» **PROBLEM DETAILS**
In the records below, some lines contain the word "nearest". Copy each of them.

» **RECORDS SHOWN**

== == ==

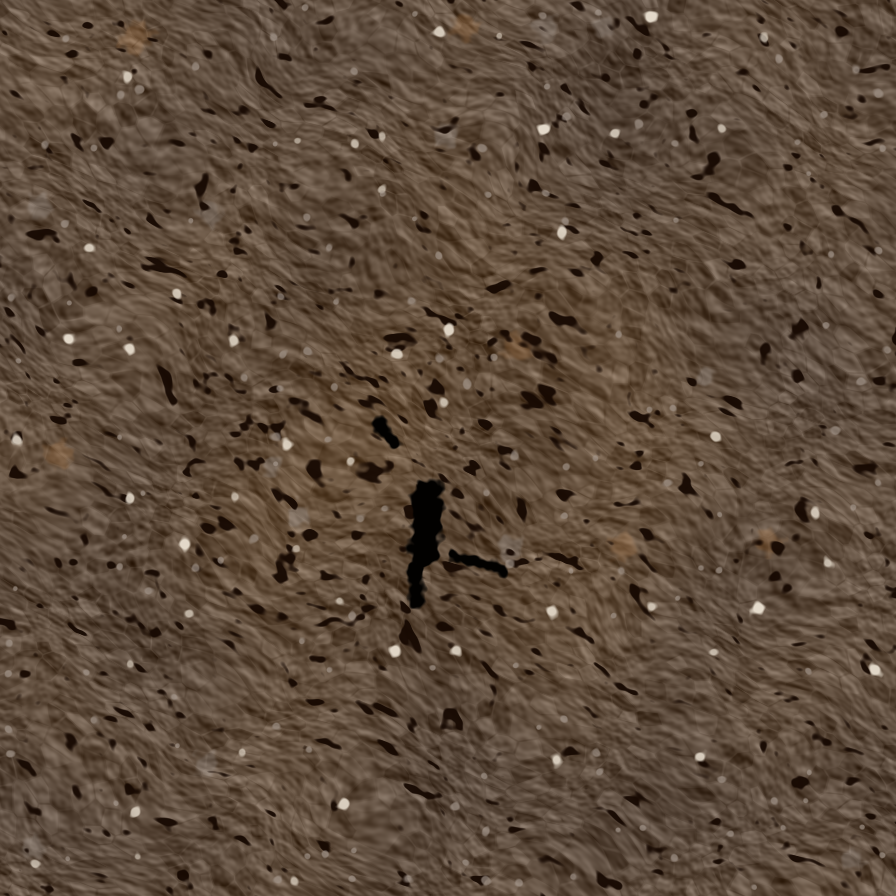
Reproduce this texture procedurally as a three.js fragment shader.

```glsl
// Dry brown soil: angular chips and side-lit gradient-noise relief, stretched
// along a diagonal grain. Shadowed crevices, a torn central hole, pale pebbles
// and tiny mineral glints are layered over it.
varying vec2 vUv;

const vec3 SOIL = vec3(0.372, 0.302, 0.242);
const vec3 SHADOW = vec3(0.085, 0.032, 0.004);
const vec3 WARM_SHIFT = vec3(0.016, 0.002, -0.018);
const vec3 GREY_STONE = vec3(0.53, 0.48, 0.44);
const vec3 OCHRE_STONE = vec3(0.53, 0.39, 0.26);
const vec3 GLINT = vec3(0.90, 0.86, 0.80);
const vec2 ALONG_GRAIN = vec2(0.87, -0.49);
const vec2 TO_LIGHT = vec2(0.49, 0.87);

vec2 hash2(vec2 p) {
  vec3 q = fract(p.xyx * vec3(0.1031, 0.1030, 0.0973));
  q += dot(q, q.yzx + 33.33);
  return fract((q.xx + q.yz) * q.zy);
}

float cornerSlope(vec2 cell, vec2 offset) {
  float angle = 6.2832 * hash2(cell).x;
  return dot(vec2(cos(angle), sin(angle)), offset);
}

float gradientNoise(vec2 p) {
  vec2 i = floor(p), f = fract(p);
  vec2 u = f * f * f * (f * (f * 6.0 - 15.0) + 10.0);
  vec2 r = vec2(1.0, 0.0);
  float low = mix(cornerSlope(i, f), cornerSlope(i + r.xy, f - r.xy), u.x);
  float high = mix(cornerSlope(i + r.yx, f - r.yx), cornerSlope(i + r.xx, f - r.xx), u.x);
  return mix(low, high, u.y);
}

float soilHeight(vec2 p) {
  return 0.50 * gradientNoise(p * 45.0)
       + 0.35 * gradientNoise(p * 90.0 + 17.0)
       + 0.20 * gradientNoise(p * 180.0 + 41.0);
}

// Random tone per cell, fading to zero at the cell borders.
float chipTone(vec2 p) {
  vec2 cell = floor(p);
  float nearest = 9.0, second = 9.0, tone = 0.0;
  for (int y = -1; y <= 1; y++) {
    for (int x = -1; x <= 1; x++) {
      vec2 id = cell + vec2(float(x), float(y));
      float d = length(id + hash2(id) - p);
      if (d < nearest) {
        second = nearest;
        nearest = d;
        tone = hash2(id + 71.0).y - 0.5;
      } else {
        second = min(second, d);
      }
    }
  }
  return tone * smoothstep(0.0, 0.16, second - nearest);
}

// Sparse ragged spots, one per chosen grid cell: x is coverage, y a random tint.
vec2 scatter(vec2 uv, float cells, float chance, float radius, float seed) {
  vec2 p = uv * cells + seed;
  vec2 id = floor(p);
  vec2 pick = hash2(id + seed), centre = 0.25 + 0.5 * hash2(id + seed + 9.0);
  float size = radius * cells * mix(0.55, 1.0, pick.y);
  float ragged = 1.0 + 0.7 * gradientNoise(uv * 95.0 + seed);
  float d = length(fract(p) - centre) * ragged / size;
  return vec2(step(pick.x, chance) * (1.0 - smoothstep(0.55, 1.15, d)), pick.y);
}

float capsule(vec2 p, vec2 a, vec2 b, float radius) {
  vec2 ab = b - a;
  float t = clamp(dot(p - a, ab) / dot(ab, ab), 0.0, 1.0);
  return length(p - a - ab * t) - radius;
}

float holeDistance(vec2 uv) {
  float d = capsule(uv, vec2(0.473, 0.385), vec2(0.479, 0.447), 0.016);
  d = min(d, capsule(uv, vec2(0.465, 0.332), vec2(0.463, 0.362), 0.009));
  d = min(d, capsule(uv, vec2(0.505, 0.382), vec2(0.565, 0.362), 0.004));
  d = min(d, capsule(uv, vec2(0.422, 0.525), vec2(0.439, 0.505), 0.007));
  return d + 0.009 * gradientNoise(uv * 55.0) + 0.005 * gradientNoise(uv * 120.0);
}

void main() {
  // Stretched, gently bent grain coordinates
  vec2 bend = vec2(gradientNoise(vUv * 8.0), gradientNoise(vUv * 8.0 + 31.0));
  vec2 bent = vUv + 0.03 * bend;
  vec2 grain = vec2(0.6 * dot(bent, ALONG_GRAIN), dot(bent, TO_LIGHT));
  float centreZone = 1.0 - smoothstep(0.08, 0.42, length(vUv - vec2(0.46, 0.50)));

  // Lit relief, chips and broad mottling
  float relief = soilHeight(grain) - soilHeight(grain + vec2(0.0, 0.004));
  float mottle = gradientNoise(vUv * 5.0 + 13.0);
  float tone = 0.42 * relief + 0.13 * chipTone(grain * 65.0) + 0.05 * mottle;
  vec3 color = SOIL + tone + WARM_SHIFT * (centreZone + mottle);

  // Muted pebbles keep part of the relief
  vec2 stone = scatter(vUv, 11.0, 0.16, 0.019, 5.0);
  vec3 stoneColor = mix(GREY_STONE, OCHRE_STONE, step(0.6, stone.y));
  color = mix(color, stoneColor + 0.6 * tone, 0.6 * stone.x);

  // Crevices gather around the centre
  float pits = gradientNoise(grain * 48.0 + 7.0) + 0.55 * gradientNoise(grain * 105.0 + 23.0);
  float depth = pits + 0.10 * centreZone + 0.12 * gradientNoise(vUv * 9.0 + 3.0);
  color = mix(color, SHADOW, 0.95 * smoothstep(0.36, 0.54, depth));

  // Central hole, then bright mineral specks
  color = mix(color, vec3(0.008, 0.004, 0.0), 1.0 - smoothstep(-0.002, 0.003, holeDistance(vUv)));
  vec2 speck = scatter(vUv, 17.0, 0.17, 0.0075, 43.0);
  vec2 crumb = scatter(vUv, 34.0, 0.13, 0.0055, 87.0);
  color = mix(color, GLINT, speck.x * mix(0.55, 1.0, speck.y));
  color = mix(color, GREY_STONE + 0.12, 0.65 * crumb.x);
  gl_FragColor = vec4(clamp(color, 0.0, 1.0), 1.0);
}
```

== == ==

» **SOLUTION TO THIS PROBLEM**
  float nearest = 9.0, second = 9.0, tone = 0.0;
      if (d < nearest) {
        second = nearest;
        nearest = d;
  return tone * smoothstep(0.0, 0.16, second - nearest);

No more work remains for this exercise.